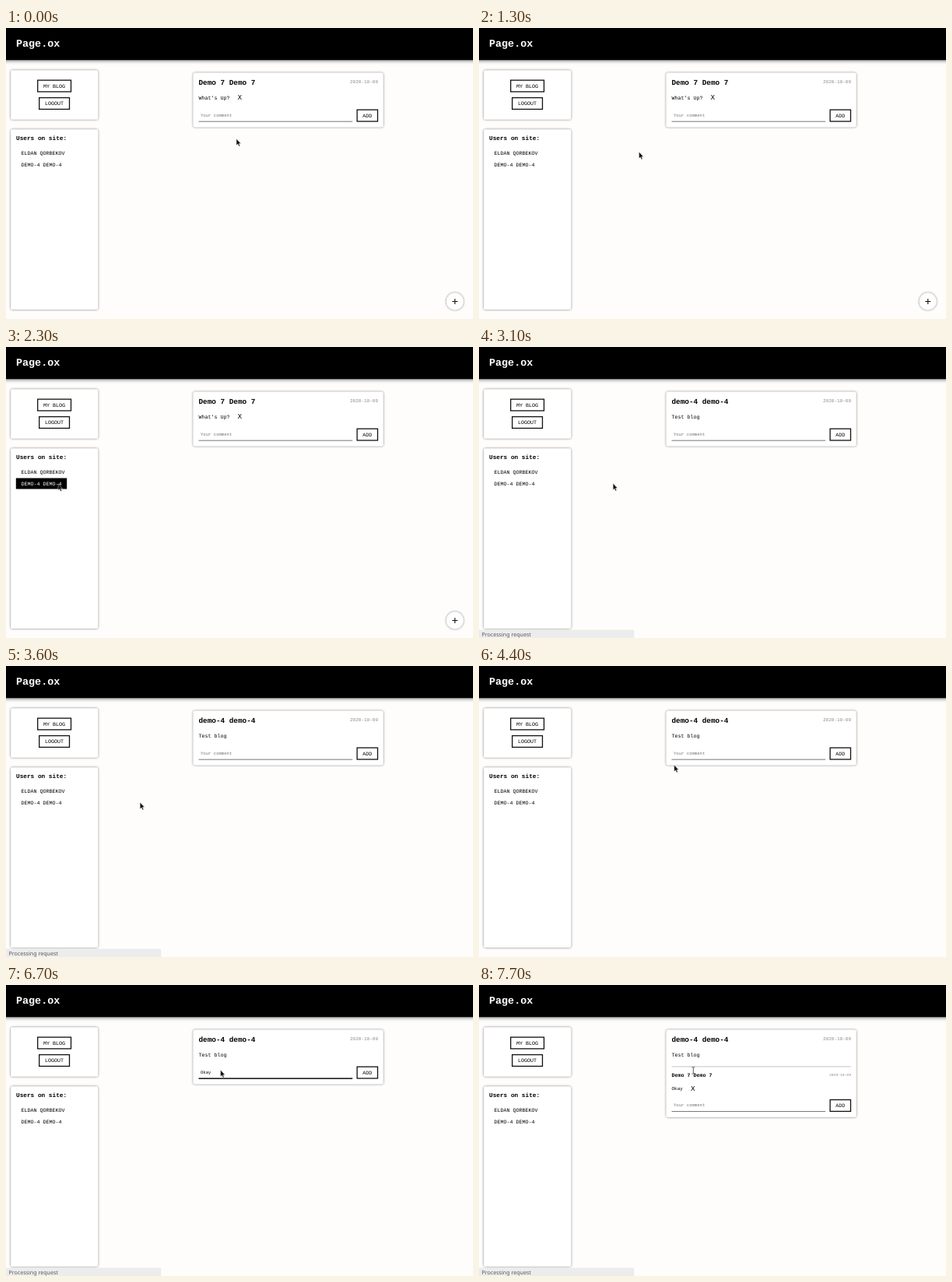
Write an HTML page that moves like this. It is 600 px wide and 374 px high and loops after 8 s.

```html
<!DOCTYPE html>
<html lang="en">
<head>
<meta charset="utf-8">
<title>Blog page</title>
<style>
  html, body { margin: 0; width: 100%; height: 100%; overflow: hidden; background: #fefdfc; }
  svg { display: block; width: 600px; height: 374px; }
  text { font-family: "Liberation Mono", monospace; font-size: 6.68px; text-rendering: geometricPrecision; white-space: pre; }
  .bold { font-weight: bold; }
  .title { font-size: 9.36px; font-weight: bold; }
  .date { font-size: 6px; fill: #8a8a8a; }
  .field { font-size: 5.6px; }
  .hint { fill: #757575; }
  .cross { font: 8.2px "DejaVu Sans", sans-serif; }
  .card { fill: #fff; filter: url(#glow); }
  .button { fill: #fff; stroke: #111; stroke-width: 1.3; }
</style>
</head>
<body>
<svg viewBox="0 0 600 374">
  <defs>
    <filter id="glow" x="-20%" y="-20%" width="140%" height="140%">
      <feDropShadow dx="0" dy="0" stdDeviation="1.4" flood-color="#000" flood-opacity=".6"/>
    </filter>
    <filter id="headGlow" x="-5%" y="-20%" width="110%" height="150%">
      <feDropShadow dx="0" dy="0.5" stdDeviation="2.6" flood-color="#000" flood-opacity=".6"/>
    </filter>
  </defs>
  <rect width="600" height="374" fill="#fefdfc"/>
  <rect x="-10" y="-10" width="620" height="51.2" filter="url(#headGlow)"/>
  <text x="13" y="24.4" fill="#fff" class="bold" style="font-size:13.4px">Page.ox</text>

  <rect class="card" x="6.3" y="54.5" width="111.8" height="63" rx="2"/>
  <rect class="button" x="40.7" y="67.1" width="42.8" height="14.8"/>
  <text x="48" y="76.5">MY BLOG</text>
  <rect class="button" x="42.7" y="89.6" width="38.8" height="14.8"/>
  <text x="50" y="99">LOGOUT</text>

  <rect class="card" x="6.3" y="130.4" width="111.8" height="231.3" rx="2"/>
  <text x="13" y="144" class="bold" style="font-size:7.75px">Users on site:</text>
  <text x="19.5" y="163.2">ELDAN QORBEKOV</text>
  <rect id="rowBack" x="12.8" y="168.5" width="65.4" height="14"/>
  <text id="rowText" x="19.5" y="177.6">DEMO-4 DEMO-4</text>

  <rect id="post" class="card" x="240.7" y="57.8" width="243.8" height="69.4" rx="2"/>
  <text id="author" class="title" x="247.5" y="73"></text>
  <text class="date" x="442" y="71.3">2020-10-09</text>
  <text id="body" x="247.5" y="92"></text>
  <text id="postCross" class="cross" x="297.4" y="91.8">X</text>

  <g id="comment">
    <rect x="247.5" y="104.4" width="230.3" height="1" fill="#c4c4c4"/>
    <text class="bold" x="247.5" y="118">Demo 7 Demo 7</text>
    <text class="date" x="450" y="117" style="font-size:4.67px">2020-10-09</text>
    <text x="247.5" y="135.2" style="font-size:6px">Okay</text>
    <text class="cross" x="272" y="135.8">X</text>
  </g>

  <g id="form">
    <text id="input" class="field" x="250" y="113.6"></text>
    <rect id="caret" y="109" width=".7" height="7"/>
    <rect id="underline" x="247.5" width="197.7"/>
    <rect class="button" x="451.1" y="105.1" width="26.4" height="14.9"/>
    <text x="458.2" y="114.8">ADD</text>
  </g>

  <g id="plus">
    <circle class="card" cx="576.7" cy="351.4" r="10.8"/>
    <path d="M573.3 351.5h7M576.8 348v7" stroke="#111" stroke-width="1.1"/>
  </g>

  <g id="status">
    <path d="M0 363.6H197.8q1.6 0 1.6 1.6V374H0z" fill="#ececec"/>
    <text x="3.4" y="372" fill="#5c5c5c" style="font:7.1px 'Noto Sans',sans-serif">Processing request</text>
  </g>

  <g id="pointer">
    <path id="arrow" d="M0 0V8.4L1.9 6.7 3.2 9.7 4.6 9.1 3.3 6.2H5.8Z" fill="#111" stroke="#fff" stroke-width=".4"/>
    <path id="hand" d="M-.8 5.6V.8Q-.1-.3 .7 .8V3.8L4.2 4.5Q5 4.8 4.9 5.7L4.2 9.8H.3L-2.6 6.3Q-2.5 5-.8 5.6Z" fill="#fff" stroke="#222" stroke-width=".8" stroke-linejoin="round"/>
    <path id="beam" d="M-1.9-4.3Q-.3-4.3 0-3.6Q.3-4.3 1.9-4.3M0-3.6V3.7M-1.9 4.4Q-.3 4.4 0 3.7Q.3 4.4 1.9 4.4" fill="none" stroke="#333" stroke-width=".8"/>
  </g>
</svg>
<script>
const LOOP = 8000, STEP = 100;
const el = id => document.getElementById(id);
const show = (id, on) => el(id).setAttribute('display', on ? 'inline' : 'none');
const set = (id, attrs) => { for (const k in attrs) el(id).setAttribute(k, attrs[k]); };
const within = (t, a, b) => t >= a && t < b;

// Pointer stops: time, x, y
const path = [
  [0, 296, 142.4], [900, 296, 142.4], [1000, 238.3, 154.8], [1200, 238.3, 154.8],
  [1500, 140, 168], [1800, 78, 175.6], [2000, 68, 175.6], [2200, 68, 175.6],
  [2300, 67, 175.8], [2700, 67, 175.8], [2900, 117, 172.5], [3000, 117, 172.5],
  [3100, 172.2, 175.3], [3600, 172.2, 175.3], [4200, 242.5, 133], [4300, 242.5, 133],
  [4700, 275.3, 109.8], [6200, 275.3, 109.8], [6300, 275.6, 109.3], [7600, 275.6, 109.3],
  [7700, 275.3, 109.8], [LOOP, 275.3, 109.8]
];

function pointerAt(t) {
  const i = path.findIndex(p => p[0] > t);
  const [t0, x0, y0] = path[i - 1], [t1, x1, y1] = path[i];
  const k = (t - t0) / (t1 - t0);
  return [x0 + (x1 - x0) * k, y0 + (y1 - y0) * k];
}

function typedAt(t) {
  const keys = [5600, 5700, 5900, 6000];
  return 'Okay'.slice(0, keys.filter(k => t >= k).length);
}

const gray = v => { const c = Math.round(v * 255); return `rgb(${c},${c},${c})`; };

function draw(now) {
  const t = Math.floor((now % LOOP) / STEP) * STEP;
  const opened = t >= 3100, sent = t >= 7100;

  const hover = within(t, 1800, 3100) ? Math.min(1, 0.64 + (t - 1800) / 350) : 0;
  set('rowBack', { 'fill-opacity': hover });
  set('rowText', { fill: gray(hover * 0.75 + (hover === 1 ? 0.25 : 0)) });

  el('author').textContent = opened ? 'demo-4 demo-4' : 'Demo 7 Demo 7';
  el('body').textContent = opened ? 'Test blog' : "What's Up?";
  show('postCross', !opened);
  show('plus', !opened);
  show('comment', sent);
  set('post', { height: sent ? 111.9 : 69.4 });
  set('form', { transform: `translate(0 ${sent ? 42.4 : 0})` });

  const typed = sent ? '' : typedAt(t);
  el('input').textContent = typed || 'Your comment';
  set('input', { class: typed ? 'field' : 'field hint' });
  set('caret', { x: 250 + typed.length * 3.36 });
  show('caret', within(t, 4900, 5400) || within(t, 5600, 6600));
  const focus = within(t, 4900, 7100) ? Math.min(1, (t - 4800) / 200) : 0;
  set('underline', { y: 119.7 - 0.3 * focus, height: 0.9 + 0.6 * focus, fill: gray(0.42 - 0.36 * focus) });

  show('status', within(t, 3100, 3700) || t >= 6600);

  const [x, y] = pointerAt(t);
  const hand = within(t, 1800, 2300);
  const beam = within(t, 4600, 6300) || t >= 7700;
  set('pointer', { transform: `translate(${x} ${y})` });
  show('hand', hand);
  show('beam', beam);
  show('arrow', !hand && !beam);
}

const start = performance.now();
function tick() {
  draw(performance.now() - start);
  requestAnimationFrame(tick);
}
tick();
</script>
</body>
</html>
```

══════════════════════════════

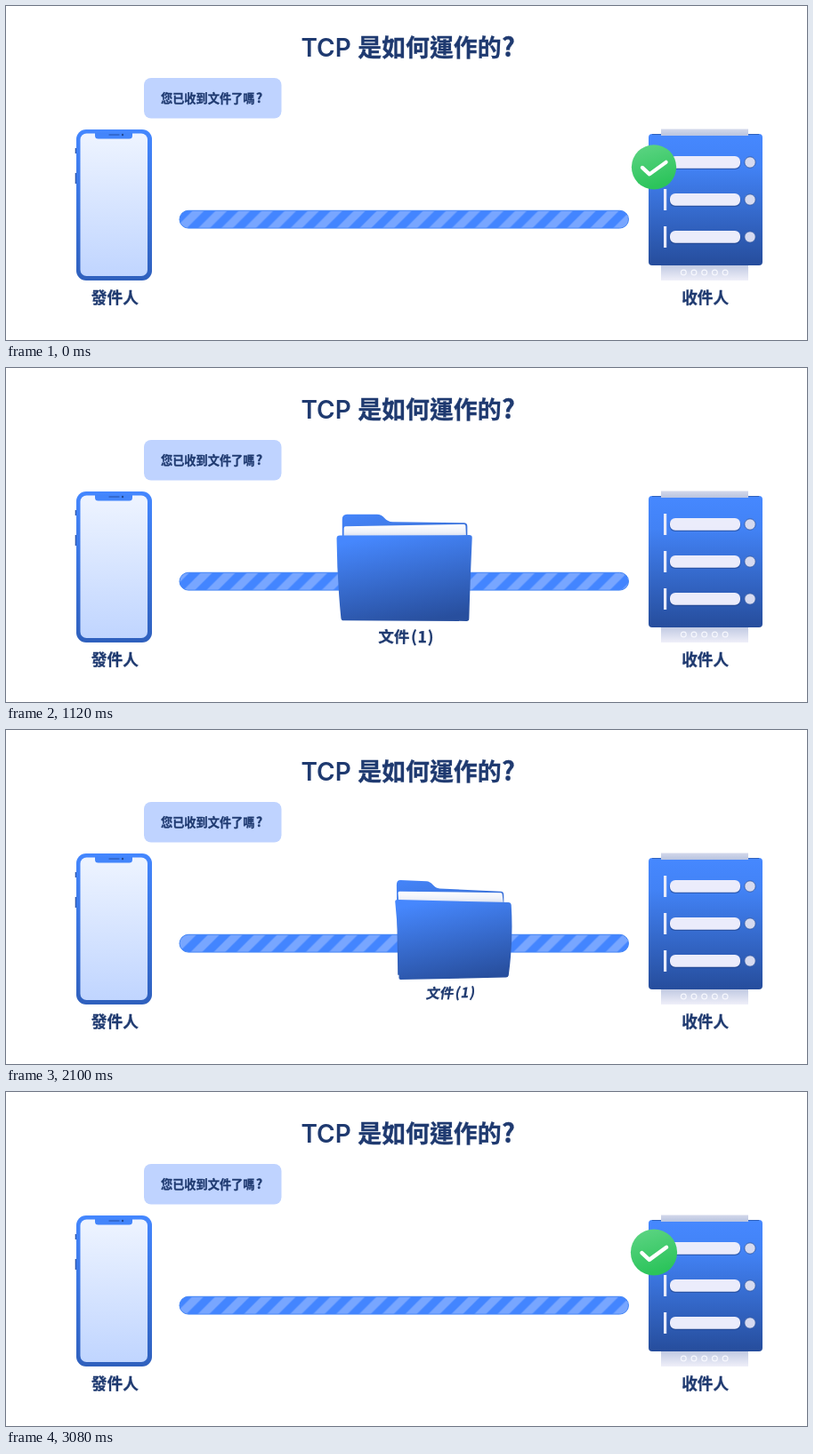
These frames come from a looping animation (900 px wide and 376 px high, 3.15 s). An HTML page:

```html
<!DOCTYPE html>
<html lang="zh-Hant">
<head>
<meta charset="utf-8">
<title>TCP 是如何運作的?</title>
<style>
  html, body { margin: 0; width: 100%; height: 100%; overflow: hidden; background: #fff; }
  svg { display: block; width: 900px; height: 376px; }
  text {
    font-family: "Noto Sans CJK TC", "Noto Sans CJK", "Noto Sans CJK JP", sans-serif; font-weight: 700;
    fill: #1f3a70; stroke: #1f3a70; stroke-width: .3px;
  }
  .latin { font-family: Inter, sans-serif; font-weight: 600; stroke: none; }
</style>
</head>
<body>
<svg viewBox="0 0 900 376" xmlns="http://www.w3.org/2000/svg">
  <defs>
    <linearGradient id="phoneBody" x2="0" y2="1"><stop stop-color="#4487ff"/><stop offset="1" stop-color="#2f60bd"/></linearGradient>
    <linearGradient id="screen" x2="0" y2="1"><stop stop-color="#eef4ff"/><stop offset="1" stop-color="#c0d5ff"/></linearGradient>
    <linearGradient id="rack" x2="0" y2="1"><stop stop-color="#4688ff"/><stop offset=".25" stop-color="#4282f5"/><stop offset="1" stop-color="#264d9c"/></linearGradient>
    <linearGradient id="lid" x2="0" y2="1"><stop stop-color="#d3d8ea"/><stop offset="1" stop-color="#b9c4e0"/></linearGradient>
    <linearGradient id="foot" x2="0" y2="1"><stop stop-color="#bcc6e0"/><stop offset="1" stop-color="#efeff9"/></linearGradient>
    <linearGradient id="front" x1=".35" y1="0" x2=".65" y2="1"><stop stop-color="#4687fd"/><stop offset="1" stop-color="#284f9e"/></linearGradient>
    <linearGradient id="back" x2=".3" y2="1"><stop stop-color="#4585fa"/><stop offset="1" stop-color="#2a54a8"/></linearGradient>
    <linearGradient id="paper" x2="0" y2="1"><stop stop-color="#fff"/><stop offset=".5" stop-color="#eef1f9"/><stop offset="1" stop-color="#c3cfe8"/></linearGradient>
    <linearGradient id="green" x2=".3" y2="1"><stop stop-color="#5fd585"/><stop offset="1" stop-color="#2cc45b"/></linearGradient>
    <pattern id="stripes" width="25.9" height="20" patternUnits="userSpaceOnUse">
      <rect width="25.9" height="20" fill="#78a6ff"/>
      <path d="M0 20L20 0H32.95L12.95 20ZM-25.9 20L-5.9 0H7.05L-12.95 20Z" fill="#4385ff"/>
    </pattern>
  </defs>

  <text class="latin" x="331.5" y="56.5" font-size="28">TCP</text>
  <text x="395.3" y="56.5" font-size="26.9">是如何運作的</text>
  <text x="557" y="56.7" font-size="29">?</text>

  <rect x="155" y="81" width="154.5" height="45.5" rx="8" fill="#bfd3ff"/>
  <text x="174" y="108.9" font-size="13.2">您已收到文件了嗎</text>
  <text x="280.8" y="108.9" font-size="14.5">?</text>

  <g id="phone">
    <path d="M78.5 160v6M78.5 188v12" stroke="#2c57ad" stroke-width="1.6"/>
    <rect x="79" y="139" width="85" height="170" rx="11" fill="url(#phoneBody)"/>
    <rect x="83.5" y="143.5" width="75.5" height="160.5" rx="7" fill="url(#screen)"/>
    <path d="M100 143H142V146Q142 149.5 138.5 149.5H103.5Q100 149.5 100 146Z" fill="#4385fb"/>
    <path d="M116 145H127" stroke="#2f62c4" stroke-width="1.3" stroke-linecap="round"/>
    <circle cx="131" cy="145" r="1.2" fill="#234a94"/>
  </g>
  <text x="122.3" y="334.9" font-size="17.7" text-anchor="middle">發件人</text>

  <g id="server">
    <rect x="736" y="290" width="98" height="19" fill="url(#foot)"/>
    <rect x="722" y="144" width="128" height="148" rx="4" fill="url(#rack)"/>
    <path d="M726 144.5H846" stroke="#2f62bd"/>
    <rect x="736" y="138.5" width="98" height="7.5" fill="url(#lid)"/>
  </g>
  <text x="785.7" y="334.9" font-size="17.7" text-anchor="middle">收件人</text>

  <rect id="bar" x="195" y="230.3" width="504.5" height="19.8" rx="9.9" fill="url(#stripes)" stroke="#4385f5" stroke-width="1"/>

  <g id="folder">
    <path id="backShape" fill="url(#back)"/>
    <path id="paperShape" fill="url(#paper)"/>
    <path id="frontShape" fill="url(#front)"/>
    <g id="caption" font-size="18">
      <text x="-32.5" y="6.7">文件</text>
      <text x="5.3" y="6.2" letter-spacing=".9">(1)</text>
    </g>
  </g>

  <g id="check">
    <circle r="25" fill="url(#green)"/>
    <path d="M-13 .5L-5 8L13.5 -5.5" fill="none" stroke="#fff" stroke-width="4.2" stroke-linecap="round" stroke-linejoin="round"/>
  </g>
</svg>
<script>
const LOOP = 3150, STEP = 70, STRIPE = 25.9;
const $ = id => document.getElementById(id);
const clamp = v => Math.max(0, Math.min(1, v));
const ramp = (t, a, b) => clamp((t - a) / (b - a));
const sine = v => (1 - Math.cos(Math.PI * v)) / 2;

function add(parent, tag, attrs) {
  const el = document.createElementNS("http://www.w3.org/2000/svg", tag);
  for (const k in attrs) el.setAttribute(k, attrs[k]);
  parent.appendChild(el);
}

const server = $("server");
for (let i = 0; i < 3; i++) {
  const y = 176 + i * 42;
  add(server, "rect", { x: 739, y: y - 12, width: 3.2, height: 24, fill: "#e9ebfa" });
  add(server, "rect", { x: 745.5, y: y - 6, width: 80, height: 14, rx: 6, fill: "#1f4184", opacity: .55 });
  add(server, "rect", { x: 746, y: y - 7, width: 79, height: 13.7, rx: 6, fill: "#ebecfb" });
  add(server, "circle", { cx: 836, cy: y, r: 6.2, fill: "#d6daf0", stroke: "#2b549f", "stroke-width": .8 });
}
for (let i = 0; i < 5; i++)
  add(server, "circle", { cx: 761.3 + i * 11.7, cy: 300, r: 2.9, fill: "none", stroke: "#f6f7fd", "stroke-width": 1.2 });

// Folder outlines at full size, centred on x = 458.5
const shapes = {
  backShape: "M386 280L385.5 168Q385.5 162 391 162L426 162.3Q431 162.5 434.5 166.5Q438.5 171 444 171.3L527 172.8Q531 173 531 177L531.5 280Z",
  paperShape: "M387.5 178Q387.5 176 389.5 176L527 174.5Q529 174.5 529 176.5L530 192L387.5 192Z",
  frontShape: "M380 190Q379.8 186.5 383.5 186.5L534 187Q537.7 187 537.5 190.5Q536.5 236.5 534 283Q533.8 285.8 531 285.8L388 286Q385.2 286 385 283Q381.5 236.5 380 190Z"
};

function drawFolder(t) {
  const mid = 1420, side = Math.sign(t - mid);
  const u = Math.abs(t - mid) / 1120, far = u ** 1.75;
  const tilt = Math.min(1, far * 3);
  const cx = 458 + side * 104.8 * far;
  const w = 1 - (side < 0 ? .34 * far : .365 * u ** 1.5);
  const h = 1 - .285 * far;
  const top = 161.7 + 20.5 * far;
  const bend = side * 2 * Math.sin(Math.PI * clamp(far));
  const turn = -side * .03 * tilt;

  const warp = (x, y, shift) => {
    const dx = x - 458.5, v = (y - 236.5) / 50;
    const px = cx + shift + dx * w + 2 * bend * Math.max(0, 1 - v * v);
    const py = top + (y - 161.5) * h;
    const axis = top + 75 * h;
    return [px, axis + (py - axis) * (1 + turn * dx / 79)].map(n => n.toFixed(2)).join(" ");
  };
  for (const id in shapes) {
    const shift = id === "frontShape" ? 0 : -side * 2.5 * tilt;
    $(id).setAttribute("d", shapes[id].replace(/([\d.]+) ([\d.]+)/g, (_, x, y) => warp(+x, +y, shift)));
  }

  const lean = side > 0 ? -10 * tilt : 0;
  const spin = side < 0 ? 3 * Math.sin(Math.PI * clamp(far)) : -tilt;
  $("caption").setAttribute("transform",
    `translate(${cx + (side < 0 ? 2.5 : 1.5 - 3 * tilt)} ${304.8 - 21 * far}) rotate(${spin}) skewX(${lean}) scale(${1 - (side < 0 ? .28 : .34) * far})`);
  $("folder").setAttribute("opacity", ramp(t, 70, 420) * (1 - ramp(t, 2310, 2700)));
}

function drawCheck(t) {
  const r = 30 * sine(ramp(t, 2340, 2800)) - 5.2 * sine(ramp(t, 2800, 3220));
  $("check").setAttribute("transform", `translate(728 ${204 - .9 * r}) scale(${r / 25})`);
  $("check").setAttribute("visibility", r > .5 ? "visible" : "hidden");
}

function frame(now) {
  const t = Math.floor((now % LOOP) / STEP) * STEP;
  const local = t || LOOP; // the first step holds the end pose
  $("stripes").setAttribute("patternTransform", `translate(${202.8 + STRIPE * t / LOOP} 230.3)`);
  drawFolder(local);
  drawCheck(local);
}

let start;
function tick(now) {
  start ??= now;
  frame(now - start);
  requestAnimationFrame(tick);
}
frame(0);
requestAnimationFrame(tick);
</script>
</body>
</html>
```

══════════════════════════════

◆ What the task asks
If a line in the data holds the string "author", copy that line.

◆ Exercise solution
  <text id="author" class="title" x="247.5" y="73"></text>
  el('author').textContent = opened ? 'demo-4 demo-4' : 'Demo 7 Demo 7';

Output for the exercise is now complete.